Negative pressure wound therapy (NPWT) is a widely accepted technique to treat local infectious wounds of the skin, subcutaneous tissue, fascia, or muscle. Recently, several reports describing the efficacy of NPWT for various types of fistulas and anastomotic leaks have been published. We herein describe a patient with an open abdominal wound due to colonic anastomotic leakage and diffuse peritonitis, in whom abdominal vacuum sealing (AVS) as a modified NPWT was useful for the management of this complex wound.

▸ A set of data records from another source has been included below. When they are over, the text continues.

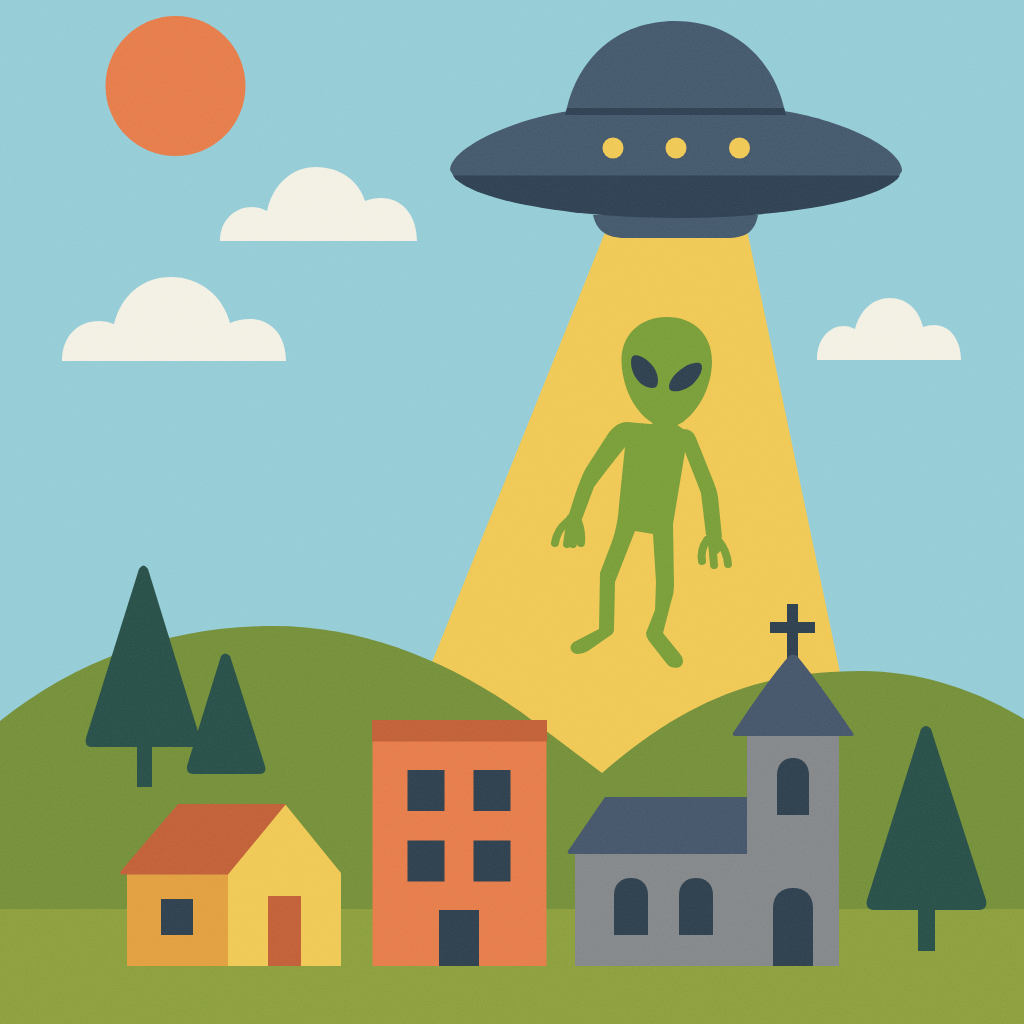
<!DOCTYPE html>
<html lang="en">
<head>
<meta charset="utf-8">
<title>Visitor over the village</title>
<style>
:root {
  --sky: #92cbd5;
  --sun: #e57a47;
  --cloud: #f2efe3;
  --hull: #42566a;
  --hull-dark: #2c3e4f;
  --ink: #2c3d4c;
  --beam: #efc752;
  --alien: #779c36;
  --hill: #728d37;
  --grass: #8a9d3a;
  --pine: #264d45;
  --brick: #e57a47;
  --rust: #c05d35;
  --amber: #e19e3d;
  --stone: #828587;
  --slate: #435368;
}
html, body { margin: 0; height: 100%; overflow: hidden; background: var(--sky); }
svg { display: block; width: 1024px; height: 1024px; }
.sky { fill: var(--sky); }
.sun { fill: var(--sun); }
.cloud { fill: var(--cloud); }
.hull { fill: var(--hull); }
.hull-dark { fill: var(--hull-dark); }
.ink { fill: var(--ink); }
.beam { fill: var(--beam); }
.alien { fill: var(--alien); }
.limb { fill: none; stroke: var(--alien); stroke-linecap: round; stroke-linejoin: round; }
.hill { fill: var(--hill); }
.grass { fill: var(--grass); }
.pine { fill: var(--pine); }
.brick { fill: var(--brick); }
.rust { fill: var(--rust); }
.amber { fill: var(--amber); }
.stone { fill: var(--stone); }
.slate { fill: var(--slate); }
.grain { mix-blend-mode: soft-light; opacity: .22; }
</style>
</head>
<body>
<svg viewBox="0 0 1024 1024" role="img" aria-label="A flying saucer beams a green alien above a small village with hills and pine trees">
  <defs>
    <filter id="paper-grain" x="0" y="0" width="100%" height="100%">
      <feTurbulence type="fractalNoise" baseFrequency=".7" numOctaves="2" seed="4"/>
      <feColorMatrix type="saturate" values="0"/>
      <feComponentTransfer><feFuncA type="linear" slope="0" intercept="1"/></feComponentTransfer>
    </filter>
    <rect id="square-window" width="37" height="41"/>
    <path id="nave-window" d="M0 57V17C0 6 7 0 17 0S34 6 34 17V57Z"/>
  </defs>

  <rect class="sky" width="1024" height="1024"/>
  <circle class="sun" cx="175.500" cy="86" r="70"/>

  <g id="clouds" class="cloud">
    <path d="M220 241C220 220 235 207 252 207Q260 207 267 211C273 184 292 167 316 167C340 167 359 181 365 201Q372 198 381 198C402 198 417 215 417 241Z"/>
    <path d="M62 361C62 336 78 321 99 321Q107 321 114 324C121 295 143 277 171 277C200 277 223 296 230 323Q239 319 250 319C271 319 286 335 286 361Z"/>
    <path d="M817 360C817 339 829 326 844 326Q850 326 855 329C860 310 873 298 890 298C906 298 919 309 923 327Q928 325 934 325C950 325 961 340 961 360Z"/>
  </g>

  <polygon id="light-beam" class="beam" points="606,230 747,230 850,720 602,790 420,692"/>

  <g id="saucer">
    <path class="hull" d="M593 215C596 229 605 238 625 238H727C745 238 755 232 758 215Z"/>
    <path class="hull" d="M566 112C577 58 618 21 675 21C732 21 774 58 785 112Z"/>
    <path class="hull" d="M450 170C450 149 507 121 568 111H784C845 121 902 149 902 171L896 180H456Z"/>
    <path class="hull-dark" d="M453 175.500H900C886 199 787 218 676 218C565 218 468 199 453 175.500Z"/>
    <path class="hull-dark" d="M567 108H784L786 115H565Z"/>
    <g id="saucer-lights" class="beam">
      <circle cx="613" cy="148" r="10.500"/>
      <circle cx="676" cy="148" r="10.500"/>
      <circle cx="739.500" cy="148" r="10.500"/>
    </g>
  </g>

  <g id="alien">
    <path class="alien" d="M667 317C694 317 712 335 712 361C712 387 699 410 683 422C672 429 661 429 651 422C633 410 622 385 621.500 361C621 335 640 317 667 317Z"/>
    <path class="alien" d="M651 417Q656 424 650 424L627 422C619 422 613 427 608 434L586 468C582 475 579 484 576 492L569 514Q564 518 565 526L574 529L582 519L594 487Q605 472 625 447L619 505C618 525 613 540 608 552L600 573L599 629L574 642C568 646 570 654 578 654Q583 654 588 651L611 635Q614 633 614 629L615 582L635 531L653 534L656 582L655 610L646 633Q646 637 649 641L667 664C672 670 683 669 683 661Q683 657 680 654L663 633L671 602Q674 594 674 586L673 524L685 452L701 493L706 535L713 543L722 537L718 497Q717 490 714 483L696 438Q693 429 683 429L676 424L680 417Z"/>
    <path class="limb" stroke-width="8" d="M567 522Q557 530 555 543M570 524L567 544M575 522L573 544M578 521Q582 532 581 543"/>
    <path class="limb" stroke-width="8" d="M707 540Q700 550 702 561M712 542L714 565M718 540Q727 551 728 564M710 542L716 550"/>
    <path class="ink" d="M632 357C634 353 644 356 651 364C658 371 660 383 656 387C651 390 641 386 636 378C631 371 630 361 632 357Z"/>
    <path class="ink" d="M701 364C699 361 688 363 680 370C671 377 667 386 670 390C674 393 685 391 693 384C700 377 704 368 701 364Z"/>
  </g>

  <g id="hills" class="hill">
    <path d="M0 721C82 656 175 626 274 626C362 626 447 660 521 712L602 773V920H0Z"/>
    <path d="M602 773C688 698 763 671 862 671C917 671 973 688 1024 719V920H560Z"/>
  </g>
  <rect id="meadow" class="grass" y="909" width="1024" height="115"/>

  <g id="pines" class="pine">
    <path d="M139 569Q143.500 562 148 569L200 738Q202 747 194 747H92Q84 747 86 738Z"/>
    <rect x="137" y="746" width="15" height="41"/>
    <path d="M221 656Q225 651 230 656L265 766Q267 774 259 774H194Q186 774 187 766Z"/>
    <path d="M921 729Q926 723 931 729L986 900Q988 910 979 910H873Q865 909 867 900Z"/>
    <rect x="918" y="908" width="17" height="43"/>
  </g>

  <g id="cottage">
    <rect class="amber" x="127" y="870" width="102" height="96"/>
    <polygon class="beam" points="285,804 341,873 341,966 228,966 228,873"/>
    <path class="rust" d="M178 804H286L228 874.500H122Q119 874 121 871Z"/>
    <rect class="ink" x="161" y="899" width="32" height="36"/>
    <rect class="rust" x="268" y="896" width="33" height="70"/>
  </g>

  <g id="town-house">
    <rect class="brick" x="372.500" y="740" width="174" height="226"/>
    <rect class="rust" x="372" y="720" width="175" height="21.500"/>
    <g class="ink">
      <use href="#square-window" x="407.500" y="770"/>
      <use href="#square-window" x="473.500" y="770"/>
      <use href="#square-window" x="407.500" y="840.500"/>
      <use href="#square-window" x="473.500" y="840.500"/>
      <rect x="439" y="910" width="40" height="56"/>
    </g>
  </g>

  <g id="church">
    <rect class="stone" x="575" y="850" width="174" height="116"/>
    <path class="slate" d="M605 797H748V854H570Q567 854 568 851Z"/>
    <rect class="stone" x="747" y="734" width="92" height="232"/>
    <path class="ink" d="M787 604H798V622H815V633H798V660H787V633H770V622H787Z"/>
    <path class="slate" d="M789 656Q793 653 797 656Q817 680 853 733Q855 736 851 736H735Q732 736 733 733Q765 684 789 656Z"/>
    <g class="ink">
      <use href="#nave-window" x="614" y="878"/>
      <use href="#nave-window" x="679" y="878"/>
      <path d="M777 815V775C777 764 784 758 793 758S809 764 809 775V815Z"/>
      <path d="M773 966V908C773 895 781 888 793 888S813 895 813 908V966Z"/>
    </g>
  </g>

  <rect class="grain" width="1024" height="1024" filter="url(#paper-grain)"/>
</svg>
</body>
</html>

A 32-year-old man was admitted to our hospital with late presenting traumatic diaphragmatic hernia and strangulated ileum complicated by necrosis of the ileum and transverse colon. He had a history of cervical spinal cord injury due to suicide attempt 14 years earlier and, as a result of cervical spinal cord injury, he was paralyzed in the lower body. The patient underwent an urgent hernia repair and bowel resection. Postoperatively, he developed severe septic shock. On postoperative day (POD) 6, wound dehiscence due to colonic anastomotic leakage with diffuse peritonitis was diagnosed, but he was unable to undergo re-operation because of refractory severe septic shock combined with neurogenic shock due to the cervical cord injury. The patient was treated with AVS therapy. He gradually recovered from septic shock, and the anastomotic leakage healed after a 2-month period. The wound dehiscence was also reduced. The patient resumed oral intake on POD 112 and was discharged on POD 190.
Although surgical repair would be the best method for the treatment of diffuse peritonitis due to gastrointestinal perforation or anastomotic leakage, our case suggests that AVS with ‘conventional’ drainage is a treatment of choice for open abdominal wounds even in the presence of diffuse peritonitis caused by intestinal anastomotic leakage, especially in patients with poor general medical condition.
Negative pressure wound therapy
London : BioMed Central